Data extracted from a collection:
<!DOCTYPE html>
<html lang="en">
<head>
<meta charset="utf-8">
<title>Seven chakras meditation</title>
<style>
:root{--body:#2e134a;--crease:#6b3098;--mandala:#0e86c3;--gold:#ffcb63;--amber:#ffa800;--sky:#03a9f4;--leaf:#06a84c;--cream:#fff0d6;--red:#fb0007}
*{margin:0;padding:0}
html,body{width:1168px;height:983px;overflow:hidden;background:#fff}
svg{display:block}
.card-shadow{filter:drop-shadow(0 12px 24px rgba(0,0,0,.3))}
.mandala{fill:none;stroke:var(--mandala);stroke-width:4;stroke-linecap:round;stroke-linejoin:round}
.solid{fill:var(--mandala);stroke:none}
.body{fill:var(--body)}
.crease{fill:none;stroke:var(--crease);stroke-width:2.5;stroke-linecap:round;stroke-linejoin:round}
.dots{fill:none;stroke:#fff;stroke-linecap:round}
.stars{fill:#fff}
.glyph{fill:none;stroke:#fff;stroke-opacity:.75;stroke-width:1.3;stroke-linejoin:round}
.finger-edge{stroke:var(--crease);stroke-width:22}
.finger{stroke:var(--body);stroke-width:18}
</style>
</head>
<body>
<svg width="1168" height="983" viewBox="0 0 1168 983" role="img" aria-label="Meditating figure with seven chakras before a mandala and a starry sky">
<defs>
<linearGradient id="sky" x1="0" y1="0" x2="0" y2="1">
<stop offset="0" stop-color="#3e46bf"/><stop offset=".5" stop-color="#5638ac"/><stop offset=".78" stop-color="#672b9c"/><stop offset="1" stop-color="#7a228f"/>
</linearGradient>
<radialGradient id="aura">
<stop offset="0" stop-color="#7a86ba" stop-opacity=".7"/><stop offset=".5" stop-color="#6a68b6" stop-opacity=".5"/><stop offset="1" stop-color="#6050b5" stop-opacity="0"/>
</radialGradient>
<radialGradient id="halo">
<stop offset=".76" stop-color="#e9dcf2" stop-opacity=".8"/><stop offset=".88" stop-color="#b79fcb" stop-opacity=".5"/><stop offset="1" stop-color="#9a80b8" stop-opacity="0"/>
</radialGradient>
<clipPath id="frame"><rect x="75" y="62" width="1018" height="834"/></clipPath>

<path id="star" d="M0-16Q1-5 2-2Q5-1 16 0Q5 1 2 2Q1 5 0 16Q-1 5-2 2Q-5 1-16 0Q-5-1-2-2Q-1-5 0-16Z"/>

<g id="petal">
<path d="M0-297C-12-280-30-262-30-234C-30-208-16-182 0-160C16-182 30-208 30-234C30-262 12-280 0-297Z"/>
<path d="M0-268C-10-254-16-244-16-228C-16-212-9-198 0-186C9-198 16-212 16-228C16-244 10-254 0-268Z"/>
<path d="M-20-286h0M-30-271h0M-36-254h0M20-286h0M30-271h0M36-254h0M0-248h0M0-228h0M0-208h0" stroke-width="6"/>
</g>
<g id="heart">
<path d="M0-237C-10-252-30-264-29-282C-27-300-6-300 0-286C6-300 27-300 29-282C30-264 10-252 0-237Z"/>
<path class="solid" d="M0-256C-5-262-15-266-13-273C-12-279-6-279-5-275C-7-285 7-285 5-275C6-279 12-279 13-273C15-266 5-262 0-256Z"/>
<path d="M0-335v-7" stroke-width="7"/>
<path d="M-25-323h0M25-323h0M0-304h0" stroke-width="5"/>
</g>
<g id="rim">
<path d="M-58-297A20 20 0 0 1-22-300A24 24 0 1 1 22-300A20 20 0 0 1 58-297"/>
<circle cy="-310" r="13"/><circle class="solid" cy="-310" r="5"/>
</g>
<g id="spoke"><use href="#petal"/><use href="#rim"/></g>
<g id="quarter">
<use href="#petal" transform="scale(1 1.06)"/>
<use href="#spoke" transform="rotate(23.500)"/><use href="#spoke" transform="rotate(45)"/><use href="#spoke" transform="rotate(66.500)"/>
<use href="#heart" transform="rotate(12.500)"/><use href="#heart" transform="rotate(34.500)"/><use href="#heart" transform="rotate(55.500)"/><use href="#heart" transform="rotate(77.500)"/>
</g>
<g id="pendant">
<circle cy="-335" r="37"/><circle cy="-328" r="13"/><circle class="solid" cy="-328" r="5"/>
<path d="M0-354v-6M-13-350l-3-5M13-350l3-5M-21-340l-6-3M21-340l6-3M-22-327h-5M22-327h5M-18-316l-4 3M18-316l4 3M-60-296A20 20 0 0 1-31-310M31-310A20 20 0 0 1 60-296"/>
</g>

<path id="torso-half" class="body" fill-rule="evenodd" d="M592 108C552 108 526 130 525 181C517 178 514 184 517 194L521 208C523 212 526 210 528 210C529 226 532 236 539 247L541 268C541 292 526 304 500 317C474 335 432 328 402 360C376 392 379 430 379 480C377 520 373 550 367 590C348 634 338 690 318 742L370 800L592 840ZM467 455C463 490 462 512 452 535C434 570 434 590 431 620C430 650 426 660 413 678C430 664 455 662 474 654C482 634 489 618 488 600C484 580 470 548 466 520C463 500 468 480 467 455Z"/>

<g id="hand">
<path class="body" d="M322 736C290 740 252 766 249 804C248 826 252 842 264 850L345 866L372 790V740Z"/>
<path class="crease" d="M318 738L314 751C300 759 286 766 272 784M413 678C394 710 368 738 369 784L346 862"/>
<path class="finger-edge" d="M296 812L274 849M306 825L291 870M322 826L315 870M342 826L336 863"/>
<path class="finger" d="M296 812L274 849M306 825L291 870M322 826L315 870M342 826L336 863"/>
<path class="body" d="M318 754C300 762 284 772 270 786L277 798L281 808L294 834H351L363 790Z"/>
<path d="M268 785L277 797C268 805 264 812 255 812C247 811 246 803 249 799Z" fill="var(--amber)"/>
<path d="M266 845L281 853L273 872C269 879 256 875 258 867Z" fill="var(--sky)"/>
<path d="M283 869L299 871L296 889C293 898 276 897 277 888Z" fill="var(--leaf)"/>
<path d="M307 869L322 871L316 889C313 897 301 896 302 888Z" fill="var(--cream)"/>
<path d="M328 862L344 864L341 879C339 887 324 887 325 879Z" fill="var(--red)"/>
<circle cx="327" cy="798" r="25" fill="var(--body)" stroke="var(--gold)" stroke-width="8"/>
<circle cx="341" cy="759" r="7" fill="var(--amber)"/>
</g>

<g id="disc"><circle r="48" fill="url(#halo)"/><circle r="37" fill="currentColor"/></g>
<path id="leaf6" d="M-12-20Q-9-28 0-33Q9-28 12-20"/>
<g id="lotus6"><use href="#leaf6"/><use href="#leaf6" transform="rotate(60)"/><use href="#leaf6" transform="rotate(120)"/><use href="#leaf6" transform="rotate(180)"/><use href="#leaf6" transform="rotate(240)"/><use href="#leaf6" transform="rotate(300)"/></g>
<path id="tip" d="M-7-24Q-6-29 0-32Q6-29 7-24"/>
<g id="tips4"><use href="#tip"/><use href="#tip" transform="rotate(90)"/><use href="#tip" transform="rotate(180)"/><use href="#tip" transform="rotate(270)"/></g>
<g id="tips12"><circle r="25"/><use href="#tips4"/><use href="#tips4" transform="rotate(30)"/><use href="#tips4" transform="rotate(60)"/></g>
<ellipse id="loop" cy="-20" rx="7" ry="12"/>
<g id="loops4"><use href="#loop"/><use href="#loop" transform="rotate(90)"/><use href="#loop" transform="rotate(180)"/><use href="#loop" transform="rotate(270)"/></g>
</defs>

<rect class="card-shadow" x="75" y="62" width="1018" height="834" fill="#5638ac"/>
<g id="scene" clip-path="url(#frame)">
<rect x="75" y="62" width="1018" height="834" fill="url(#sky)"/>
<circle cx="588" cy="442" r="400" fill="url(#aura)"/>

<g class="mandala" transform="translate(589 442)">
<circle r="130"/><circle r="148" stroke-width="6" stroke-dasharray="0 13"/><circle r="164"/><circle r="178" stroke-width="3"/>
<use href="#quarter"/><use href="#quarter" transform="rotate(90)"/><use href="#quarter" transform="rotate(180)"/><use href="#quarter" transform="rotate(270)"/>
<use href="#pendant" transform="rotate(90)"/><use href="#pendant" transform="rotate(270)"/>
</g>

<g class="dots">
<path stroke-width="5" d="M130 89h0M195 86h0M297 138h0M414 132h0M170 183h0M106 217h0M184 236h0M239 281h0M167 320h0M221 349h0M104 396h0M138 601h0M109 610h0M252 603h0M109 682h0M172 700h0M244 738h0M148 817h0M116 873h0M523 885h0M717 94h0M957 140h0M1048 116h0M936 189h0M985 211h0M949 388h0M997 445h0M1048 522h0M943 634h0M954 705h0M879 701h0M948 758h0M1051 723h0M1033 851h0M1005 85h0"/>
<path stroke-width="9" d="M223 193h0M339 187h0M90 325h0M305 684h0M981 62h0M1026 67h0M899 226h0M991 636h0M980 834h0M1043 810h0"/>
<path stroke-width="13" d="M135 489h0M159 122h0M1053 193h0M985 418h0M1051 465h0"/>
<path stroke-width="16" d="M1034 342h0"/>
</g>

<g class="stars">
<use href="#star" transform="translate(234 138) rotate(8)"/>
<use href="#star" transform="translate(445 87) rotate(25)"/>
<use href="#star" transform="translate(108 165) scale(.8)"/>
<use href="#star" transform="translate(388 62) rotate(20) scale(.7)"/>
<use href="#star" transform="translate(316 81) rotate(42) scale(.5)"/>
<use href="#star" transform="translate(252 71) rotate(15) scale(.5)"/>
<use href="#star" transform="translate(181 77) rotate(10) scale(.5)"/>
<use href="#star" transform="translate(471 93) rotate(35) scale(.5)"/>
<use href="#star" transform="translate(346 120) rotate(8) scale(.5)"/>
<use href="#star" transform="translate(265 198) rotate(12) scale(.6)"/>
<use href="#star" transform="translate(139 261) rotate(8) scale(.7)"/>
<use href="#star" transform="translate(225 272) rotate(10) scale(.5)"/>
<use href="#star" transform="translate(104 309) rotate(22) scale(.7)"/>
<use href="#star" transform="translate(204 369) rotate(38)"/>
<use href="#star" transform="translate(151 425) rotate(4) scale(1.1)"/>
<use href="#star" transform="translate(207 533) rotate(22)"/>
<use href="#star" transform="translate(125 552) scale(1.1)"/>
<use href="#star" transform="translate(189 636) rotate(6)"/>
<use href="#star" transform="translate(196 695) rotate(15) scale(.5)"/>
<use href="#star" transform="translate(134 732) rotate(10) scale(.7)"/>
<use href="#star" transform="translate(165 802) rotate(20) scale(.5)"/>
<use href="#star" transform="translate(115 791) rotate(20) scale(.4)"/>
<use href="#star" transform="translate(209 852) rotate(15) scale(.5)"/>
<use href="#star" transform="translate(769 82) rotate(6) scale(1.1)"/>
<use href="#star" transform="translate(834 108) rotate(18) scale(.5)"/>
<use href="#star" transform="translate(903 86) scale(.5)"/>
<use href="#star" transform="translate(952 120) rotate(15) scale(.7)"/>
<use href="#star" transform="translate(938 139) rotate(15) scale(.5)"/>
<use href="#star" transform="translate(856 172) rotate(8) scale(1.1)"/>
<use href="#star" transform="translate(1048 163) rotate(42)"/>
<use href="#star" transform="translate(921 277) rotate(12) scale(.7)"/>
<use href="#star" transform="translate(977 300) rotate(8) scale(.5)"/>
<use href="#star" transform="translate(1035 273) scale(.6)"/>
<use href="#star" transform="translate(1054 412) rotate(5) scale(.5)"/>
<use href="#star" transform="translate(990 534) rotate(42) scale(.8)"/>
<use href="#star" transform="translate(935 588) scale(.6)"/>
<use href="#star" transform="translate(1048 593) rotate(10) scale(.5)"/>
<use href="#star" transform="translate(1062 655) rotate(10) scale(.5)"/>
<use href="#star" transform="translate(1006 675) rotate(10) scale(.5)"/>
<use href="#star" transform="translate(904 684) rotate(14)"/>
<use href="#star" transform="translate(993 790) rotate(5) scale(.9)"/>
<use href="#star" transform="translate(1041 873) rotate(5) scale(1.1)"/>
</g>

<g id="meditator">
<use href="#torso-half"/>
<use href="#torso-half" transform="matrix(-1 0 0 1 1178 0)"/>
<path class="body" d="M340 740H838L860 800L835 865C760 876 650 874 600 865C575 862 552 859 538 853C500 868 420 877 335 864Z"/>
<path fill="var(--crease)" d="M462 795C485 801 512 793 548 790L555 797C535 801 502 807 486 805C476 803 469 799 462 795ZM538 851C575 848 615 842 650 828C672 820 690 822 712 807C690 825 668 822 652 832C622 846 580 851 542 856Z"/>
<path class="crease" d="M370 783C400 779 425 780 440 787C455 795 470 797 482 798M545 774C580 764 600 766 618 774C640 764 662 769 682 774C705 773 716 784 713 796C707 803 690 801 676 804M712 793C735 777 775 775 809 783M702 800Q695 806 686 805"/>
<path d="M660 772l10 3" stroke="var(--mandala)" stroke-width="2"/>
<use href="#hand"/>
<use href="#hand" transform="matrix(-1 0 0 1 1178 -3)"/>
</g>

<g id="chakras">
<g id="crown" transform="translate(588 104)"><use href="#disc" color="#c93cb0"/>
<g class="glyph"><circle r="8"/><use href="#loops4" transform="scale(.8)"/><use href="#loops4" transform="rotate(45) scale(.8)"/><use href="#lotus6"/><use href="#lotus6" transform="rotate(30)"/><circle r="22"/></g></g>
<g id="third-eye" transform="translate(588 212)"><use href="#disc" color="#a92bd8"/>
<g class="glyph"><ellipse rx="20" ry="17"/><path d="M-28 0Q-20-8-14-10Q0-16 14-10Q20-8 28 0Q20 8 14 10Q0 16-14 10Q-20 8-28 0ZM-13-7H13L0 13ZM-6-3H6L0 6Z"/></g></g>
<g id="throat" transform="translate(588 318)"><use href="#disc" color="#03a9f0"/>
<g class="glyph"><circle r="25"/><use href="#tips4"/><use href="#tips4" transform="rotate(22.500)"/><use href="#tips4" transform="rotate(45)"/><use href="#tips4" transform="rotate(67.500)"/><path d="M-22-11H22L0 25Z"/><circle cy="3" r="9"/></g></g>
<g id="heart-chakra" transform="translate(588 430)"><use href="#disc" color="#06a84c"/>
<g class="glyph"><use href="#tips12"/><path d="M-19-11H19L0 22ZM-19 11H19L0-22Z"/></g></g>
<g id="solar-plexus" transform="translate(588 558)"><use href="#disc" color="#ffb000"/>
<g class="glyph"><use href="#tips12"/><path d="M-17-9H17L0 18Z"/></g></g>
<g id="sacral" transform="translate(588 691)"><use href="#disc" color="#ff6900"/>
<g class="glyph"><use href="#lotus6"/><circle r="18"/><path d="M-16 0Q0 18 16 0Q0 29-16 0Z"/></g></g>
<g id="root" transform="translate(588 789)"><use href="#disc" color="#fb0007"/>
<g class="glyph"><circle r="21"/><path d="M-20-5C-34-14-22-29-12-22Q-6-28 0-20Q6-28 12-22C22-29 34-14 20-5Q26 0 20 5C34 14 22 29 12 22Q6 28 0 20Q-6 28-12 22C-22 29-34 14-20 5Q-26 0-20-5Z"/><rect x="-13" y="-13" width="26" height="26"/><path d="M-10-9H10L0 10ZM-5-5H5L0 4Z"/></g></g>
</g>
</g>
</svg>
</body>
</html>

Description of the task
Please copy each line of the records above in which the word "finger" can be found.

Output for this exercise
.finger-edge{stroke:var(--crease);stroke-width:22}
.finger{stroke:var(--body);stroke-width:18}
<path class="finger-edge" d="M296 812L274 849M306 825L291 870M322 826L315 870M342 826L336 863"/>
<path class="finger" d="M296 812L274 849M306 825L291 870M322 826L315 870M342 826L336 863"/>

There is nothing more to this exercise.